Plant Biology and Biotechnology
- March 11-13, 2019
Dr. Saberi obtained B.Sc. and M.Sc. at University of Pahlavi Shiraz and the Tehran University, received his early career trainings at ICARDA and CIMMYT, and worked with Iranian cereal improvement program for 15 years. He received his PhD at the University of Adelaide (Australia) in 1998. He spent 2 years as a postdoc at Cooperative Research Centre for Molecular Plant Breeding in Adelaide. After that, he worked at Department of Agriculture Western Australia and the University of WA. He recently pioneered the idea of increasing wheat tolerance to ion toxicities (Al, Mn and Fe) to enhance grain yield in acid soils prone to waterlogging and drought.

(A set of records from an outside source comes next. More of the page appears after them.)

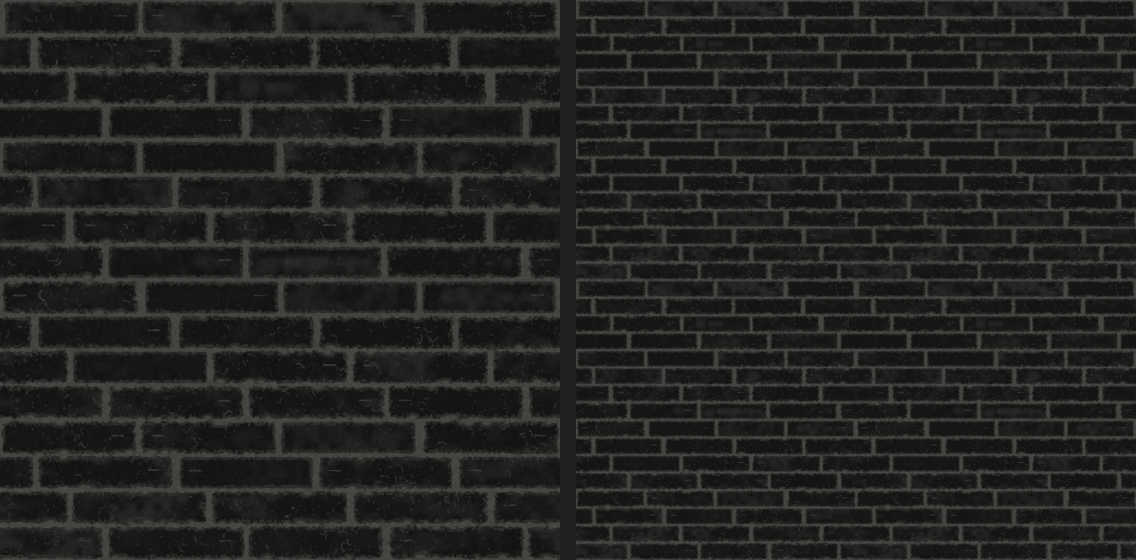
Left: one tile. Right: repeated 2 by 2.
Give the GLSL for this texture, as a Shadertoy shader.

```glsl
// Dark worn brick wall: 16 courses of 4 long bricks, stepped a quarter brick per course, grey mortar.

const float COURSES = 16.0;      // one wall unit is one course height
const float BRICK_LENGTH = 4.0;
const vec2 BRICK_HALF = vec2(1.915, 0.437);
const vec3 MORTAR = vec3(0.272, 0.265, 0.253);
const vec3 RIM = vec3(0.172, 0.169, 0.160);
const vec3 BRICK = vec3(0.080, 0.080, 0.079);

float hash(vec2 p) {
    vec3 q = fract(p.xyx * 0.1031);
    q += dot(q, q.yzx + 33.33);
    return fract((q.x + q.y) * q.z);
}

vec2 hash2(vec2 p) {
    return vec2(hash(p), hash(p + 57.3));
}

// Value noise that wraps over the canvas for whole frequencies
float noise(vec2 wall, vec2 frequency) {
    vec2 p = wall * frequency, period = COURSES * frequency;
    vec2 cell = floor(p), f = fract(p);
    f = f * f * (3.0 - 2.0 * f);
    vec2 a = mod(cell, period), b = mod(cell + 1.0, period);
    return mix(mix(hash(a), hash(vec2(b.x, a.y)), f.x),
               mix(hash(vec2(a.x, b.y)), hash(b), f.x), f.y);
}

// Wrapping cellular noise: distance to the nearest point, and its random value
vec2 cellular(vec2 wall, float frequency) {
    vec2 p = wall * frequency, cell = floor(p);
    vec2 nearest = vec2(9.0, 0.0);
    for (int j = -1; j <= 1; j++)
    for (int i = -1; i <= 1; i++) {
        vec2 c = cell + vec2(i, j);
        vec2 id = mod(c, COURSES * frequency);
        float d = length(c + hash2(id) - p);
        if (d < nearest.x) nearest = vec2(d, hash(id + 11.7));
    }
    return nearest;
}

float roundedBox(vec2 p, vec2 halfSize, float radius) {
    vec2 q = abs(p) - halfSize + radius;
    return length(max(q, 0.0)) + min(max(q.x, q.y), 0.0) - radius;
}

float arcDistance(vec2 p, float radius, float heading, float span) {
    float c = cos(heading), s = sin(heading);
    p = mat2(c, -s, s, c) * p;
    float a = clamp(atan(p.y, p.x), -span, span);
    return length(p - radius * vec2(cos(a), sin(a)));
}

// Chipped spots along the long edges, as a signed distance
float chips(vec2 p, vec2 id, float wear) {
    float d = 1.0;
    for (int i = 0; i < 6; i++) {
        vec2 seed = id * 7.0 + float(i) * 13.1;
        float side = hash(seed + 3.0) < 0.5 ? -1.0 : 1.0;
        vec2 at = vec2((hash(seed) - 0.5) * 3.5, side * 0.43);
        float size = mix(0.02, 0.09, hash(seed + 5.0)) * wear;
        d = min(d, length((p - at) * vec2(0.55, 1.0)) - size);
    }
    return d;
}

// Fine curved scratches, part of them gathered in one curl
float scratches(vec2 p, vec2 id, float wear, float px) {
    float mark = 0.0;
    vec2 curl = (hash2(id + 31.0) - 0.5) * vec2(3.0, 0.25);
    for (int i = 0; i < 16; i++) {
        vec2 seed = id * 5.0 + float(i) * 17.7;
        vec2 r = hash2(seed) - 0.5;
        vec2 at = i < 7 ? curl + r * vec2(0.5, 0.55) : r * vec2(3.6, 0.78);
        float d = arcDistance(p - at, mix(0.04, 0.17, hash(seed + 2.0)),
                              6.283 * hash(seed + 4.0), mix(0.2, 1.1, hash(seed + 6.0)));
        mark = max(mark, (1.0 - smoothstep(0.006, 0.012 + px, d)) * hash(seed + 8.0));
    }
    return mark * wear;
}

void mainImage(out vec4 fragColor, in vec2 fragCoord) {
    vec2 wall = fragCoord / iResolution.xy * COURSES;
    float px = COURSES / iResolution.y;

    // Brick under this point
    float course = floor(wall.y);
    float x = wall.x - mod(COURSES - 1.0 - course, 4.0);
    vec2 id = vec2(mod(floor(x / BRICK_LENGTH), COURSES / BRICK_LENGTH), course);
    vec2 local = vec2(mod(x, BRICK_LENGTH) - 2.0, fract(wall.y) - 0.5);
    local -= (hash2(id + 2.0) - 0.5) * vec2(0.10, 0.025);
    float wear = mix(0.25, 1.0, smoothstep(0.1, 0.6, hash(id + 19.0)));

    // Shared grain
    float cloud = noise(wall, vec2(1.0, 2.0)) * 0.6 + noise(wall, vec2(4.0)) * 0.4;
    float ripple = noise(wall, vec2(6.0)) - 0.5;
    float grain = noise(wall, vec2(16.0)) - 0.5;

    // Ragged outline
    float d = roundedBox(local, BRICK_HALF - vec2(0.03 * hash(id), 0.0), 0.09);
    d += (ripple * 0.06 + grain * 0.05) * wear;
    d = max(d, -chips(local, id, wear) - grain * 0.03);

    // Brick face: dull clouds, pits, scratches and a broken dash
    float dusty = hash(id + 41.0);
    vec3 face = BRICK + 0.075 * dusty * smoothstep(0.35, 0.85, cloud) + grain * 0.022;
    vec2 pit = cellular(wall, 5.0);
    float speck = (1.0 - smoothstep(0.05, 0.10 + 5.0 * px, pit.x)) * step(0.72, pit.y);
    float marks = max(speck * 0.6 * wear, scratches(local, id, wear, px));
    vec2 dashAt = local - vec2(hash(id + 23.0) < 0.5 ? -1.45 : 1.4, 0.06);
    float dash = roundedBox(dashAt, vec2(0.17, 0.012), 0.01) + max(ripple, 0.0) * 0.05;
    marks = max(marks, (1.0 - smoothstep(0.0, px, dash)) * step(0.55, hash(id + 29.0)));
    face = mix(face, MORTAR, marks * (0.6 + grain * 0.6));

    // Gritty rim, then mortar
    float rim = smoothstep(-0.11, -0.015, d + grain * 0.07);
    vec3 joint = MORTAR + grain * 0.035 + ripple * 0.015;
    vec3 color = mix(face, RIM + grain * 0.04, rim);
    color = mix(color, joint, smoothstep(-0.5 * px, 0.5 * px + 0.02, d));
    fragColor = vec4(color, 1.0);
}
```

Toxicities of Al, Mn and Fe in acidic soils (40% of global arable land) are major constraints to growing intolerant crops. The transiently induced high-to-toxic concentrations of Al, Mn and Fe under reduced soil conditions during wet season (waterlogging) hinder root growth, delay maturity and, if coincided with terminal drought, exacerbate the yield loss. Soil acidification is on the rise, and the future climate changes predicted to include intense winter rainfall (inducing reduced soil conditions), followed by high temperature and drought toward crop maturity, accentuate the importance of solving the problem of poor tolerance of most crops and varieties to ion toxicities induced in acidic soils subjected to transient waterlogging.
We have pioneered the idea of improving the wheat grain yield in acidic soils prone to transient waterlogging and terminal drought via enhanced tolerance to combined ion toxicities (Al, Mn and Fe). We have provided evidence that improved tolerance to individual ion toxicities can increase grain yield by 10% in acidic soils prone to transient waterlogging (Khabaz-Saberi and Rengel 2010; Khabaz-Saberi, Barker and Rengel, 2012) and terminal drought (Khabaz-Saberi, Barker and Rengel, 2014) following optimisation of screening techniques for tolerance to ion toxicities in wheat germplasm (Khabaz-Saberi et al. 2010a; Khabaz-Saberi et al. 2010b). Our research has demonstrated that genotypes tolerant to ion toxicities responded better to lime application than intolerant genotypes (Khabaz-Saberi, Barker and Rengel, 2014) and that induced ion toxicities are not confined only to waterlogged acid soils in the high-rainfall zones, but also occur in the low-to-medium rainfall areas during wet seasons. We have produced the required tools, including mapping populations from parents distinct in ion toxicities, for producing molecular markers to be used in marker-assisted selection. Moreover, pyramiding tolerance to multiple toxicities in commercial wheat genotypes will widen their environmental adaptability and result in increased yields under a variety of soil/water conditions.